-- Task description --
Down to the final line, print each entry exactly.

[Supplied records — start]

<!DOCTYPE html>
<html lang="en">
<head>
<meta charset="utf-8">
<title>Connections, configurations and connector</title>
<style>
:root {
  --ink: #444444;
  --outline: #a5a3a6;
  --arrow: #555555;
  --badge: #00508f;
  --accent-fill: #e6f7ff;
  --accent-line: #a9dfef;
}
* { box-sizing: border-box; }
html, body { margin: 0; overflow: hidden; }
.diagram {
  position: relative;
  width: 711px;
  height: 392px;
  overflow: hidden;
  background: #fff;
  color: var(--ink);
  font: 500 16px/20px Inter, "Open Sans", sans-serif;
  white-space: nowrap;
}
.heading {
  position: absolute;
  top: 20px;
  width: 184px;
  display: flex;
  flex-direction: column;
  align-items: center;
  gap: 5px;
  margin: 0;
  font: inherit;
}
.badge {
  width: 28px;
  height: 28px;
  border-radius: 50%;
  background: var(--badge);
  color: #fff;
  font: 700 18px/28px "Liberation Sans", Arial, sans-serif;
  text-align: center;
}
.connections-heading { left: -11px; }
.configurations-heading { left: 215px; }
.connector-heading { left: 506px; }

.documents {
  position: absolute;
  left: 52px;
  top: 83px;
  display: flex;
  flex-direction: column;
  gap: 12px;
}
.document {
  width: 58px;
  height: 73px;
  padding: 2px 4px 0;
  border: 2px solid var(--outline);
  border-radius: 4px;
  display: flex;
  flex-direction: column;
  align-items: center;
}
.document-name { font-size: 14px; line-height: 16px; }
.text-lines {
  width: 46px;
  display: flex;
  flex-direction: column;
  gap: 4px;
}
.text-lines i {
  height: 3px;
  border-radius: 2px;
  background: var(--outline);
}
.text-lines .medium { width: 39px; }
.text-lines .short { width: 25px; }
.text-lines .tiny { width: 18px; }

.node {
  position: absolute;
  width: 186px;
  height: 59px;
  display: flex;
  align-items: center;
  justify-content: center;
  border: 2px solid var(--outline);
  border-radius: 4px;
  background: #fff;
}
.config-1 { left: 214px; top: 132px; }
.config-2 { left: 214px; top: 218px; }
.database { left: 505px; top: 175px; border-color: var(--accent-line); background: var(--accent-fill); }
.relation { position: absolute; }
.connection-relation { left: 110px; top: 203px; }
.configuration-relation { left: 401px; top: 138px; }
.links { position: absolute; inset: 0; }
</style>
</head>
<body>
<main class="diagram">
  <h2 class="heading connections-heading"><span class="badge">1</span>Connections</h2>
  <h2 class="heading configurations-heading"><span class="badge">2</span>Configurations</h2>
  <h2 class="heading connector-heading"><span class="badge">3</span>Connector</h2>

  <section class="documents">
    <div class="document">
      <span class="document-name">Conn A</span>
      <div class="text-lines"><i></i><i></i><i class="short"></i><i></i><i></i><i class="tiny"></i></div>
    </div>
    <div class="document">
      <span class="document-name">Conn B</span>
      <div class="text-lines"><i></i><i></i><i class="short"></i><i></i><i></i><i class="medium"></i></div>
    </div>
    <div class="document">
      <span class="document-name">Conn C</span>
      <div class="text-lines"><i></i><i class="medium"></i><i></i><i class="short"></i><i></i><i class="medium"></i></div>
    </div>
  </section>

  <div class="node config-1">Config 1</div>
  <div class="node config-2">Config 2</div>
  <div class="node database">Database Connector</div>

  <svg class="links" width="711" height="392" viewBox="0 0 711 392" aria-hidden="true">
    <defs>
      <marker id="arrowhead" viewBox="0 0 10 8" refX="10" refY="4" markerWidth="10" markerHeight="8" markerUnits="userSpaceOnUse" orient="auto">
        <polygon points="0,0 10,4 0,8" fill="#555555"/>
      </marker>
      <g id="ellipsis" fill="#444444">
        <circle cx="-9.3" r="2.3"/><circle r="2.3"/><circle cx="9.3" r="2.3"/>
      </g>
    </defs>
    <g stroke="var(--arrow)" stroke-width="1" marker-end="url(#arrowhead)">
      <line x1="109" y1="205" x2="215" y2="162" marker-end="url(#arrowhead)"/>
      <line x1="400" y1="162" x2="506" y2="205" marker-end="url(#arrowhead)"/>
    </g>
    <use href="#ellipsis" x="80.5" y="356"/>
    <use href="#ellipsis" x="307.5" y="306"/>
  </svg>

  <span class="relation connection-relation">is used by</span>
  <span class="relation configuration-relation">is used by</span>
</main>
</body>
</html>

[Supplied records — finish]

-- Result for this exercise --
<!DOCTYPE html>
<html lang="en">
<head>
<meta charset="utf-8">
<title>Connections, configurations and connector</title>
<style>
:root {
  --ink: #444444;
  --outline: #a5a3a6;
  --arrow: #555555;
  --badge: #00508f;
  --accent-fill: #e6f7ff;
  --accent-line: #a9dfef;
}
* { box-sizing: border-box; }
html, body { margin: 0; overflow: hidden; }
.diagram {
  position: relative;
  width: 711px;
  height: 392px;
  overflow: hidden;
  background: #fff;
  color: var(--ink);
  font: 500 16px/20px Inter, "Open Sans", sans-serif;
  white-space: nowrap;
}
.heading {
  position: absolute;
  top: 20px;
  width: 184px;
  display: flex;
  flex-direction: column;
  align-items: center;
  gap: 5px;
  margin: 0;
  font: inherit;
}
.badge {
  width: 28px;
  height: 28px;
  border-radius: 50%;
  background: var(--badge);
  color: #fff;
  font: 700 18px/28px "Liberation Sans", Arial, sans-serif;
  text-align: center;
}
.connections-heading { left: -11px; }
.configurations-heading { left: 215px; }
.connector-heading { left: 506px; }

.documents {
  position: absolute;
  left: 52px;
  top: 83px;
  display: flex;
  flex-direction: column;
  gap: 12px;
}
.document {
  width: 58px;
  height: 73px;
  padding: 2px 4px 0;
  border: 2px solid var(--outline);
  border-radius: 4px;
  display: flex;
  flex-direction: column;
  align-items: center;
}
.document-name { font-size: 14px; line-height: 16px; }
.text-lines {
  width: 46px;
  display: flex;
  flex-direction: column;
  gap: 4px;
}
.text-lines i {
  height: 3px;
  border-radius: 2px;
  background: var(--outline);
}
.text-lines .medium { width: 39px; }
.text-lines .short { width: 25px; }
.text-lines .tiny { width: 18px; }

.node {
  position: absolute;
  width: 186px;
  height: 59px;
  display: flex;
  align-items: center;
  justify-content: center;
  border: 2px solid var(--outline);
  border-radius: 4px;
  background: #fff;
}
.config-1 { left: 214px; top: 132px; }
.config-2 { left: 214px; top: 218px; }
.database { left: 505px; top: 175px; border-color: var(--accent-line); background: var(--accent-fill); }
.relation { position: absolute; }
.connection-relation { left: 110px; top: 203px; }
.configuration-relation { left: 401px; top: 138px; }
.links { position: absolute; inset: 0; }
</style>
</head>
<body>
<main class="diagram">
  <h2 class="heading connections-heading"><span class="badge">1</span>Connections</h2>
  <h2 class="heading configurations-heading"><span class="badge">2</span>Configurations</h2>
  <h2 class="heading connector-heading"><span class="badge">3</span>Connector</h2>

  <section class="documents">
    <div class="document">
      <span class="document-name">Conn A</span>
      <div class="text-lines"><i></i><i></i><i class="short"></i><i></i><i></i><i class="tiny"></i></div>
    </div>
    <div class="document">
      <span class="document-name">Conn B</span>
      <div class="text-lines"><i></i><i></i><i class="short"></i><i></i><i></i><i class="medium"></i></div>
    </div>
    <div class="document">
      <span class="document-name">Conn C</span>
      <div class="text-lines"><i></i><i class="medium"></i><i></i><i class="short"></i><i></i><i class="medium"></i></div>
    </div>
  </section>

  <div class="node config-1">Config 1</div>
  <div class="node config-2">Config 2</div>
  <div class="node database">Database Connector</div>

  <svg class="links" width="711" height="392" viewBox="0 0 711 392" aria-hidden="true">
    <defs>
      <marker id="arrowhead" viewBox="0 0 10 8" refX="10" refY="4" markerWidth="10" markerHeight="8" markerUnits="userSpaceOnUse" orient="auto">
        <polygon points="0,0 10,4 0,8" fill="#555555"/>
      </marker>
      <g id="ellipsis" fill="#444444">
        <circle cx="-9.3" r="2.3"/><circle r="2.3"/><circle cx="9.3" r="2.3"/>
      </g>
    </defs>
    <g stroke="var(--arrow)" stroke-width="1" marker-end="url(#arrowhead)">
      <line x1="109" y1="205" x2="215" y2="162" marker-end="url(#arrowhead)"/>
      <line x1="400" y1="162" x2="506" y2="205" marker-end="url(#arrowhead)"/>
    </g>
    <use href="#ellipsis" x="80.5" y="356"/>
    <use href="#ellipsis" x="307.5" y="306"/>
  </svg>

  <span class="relation connection-relation">is used by</span>
  <span class="relation configuration-relation">is used by</span>
</main>
</body>
</html>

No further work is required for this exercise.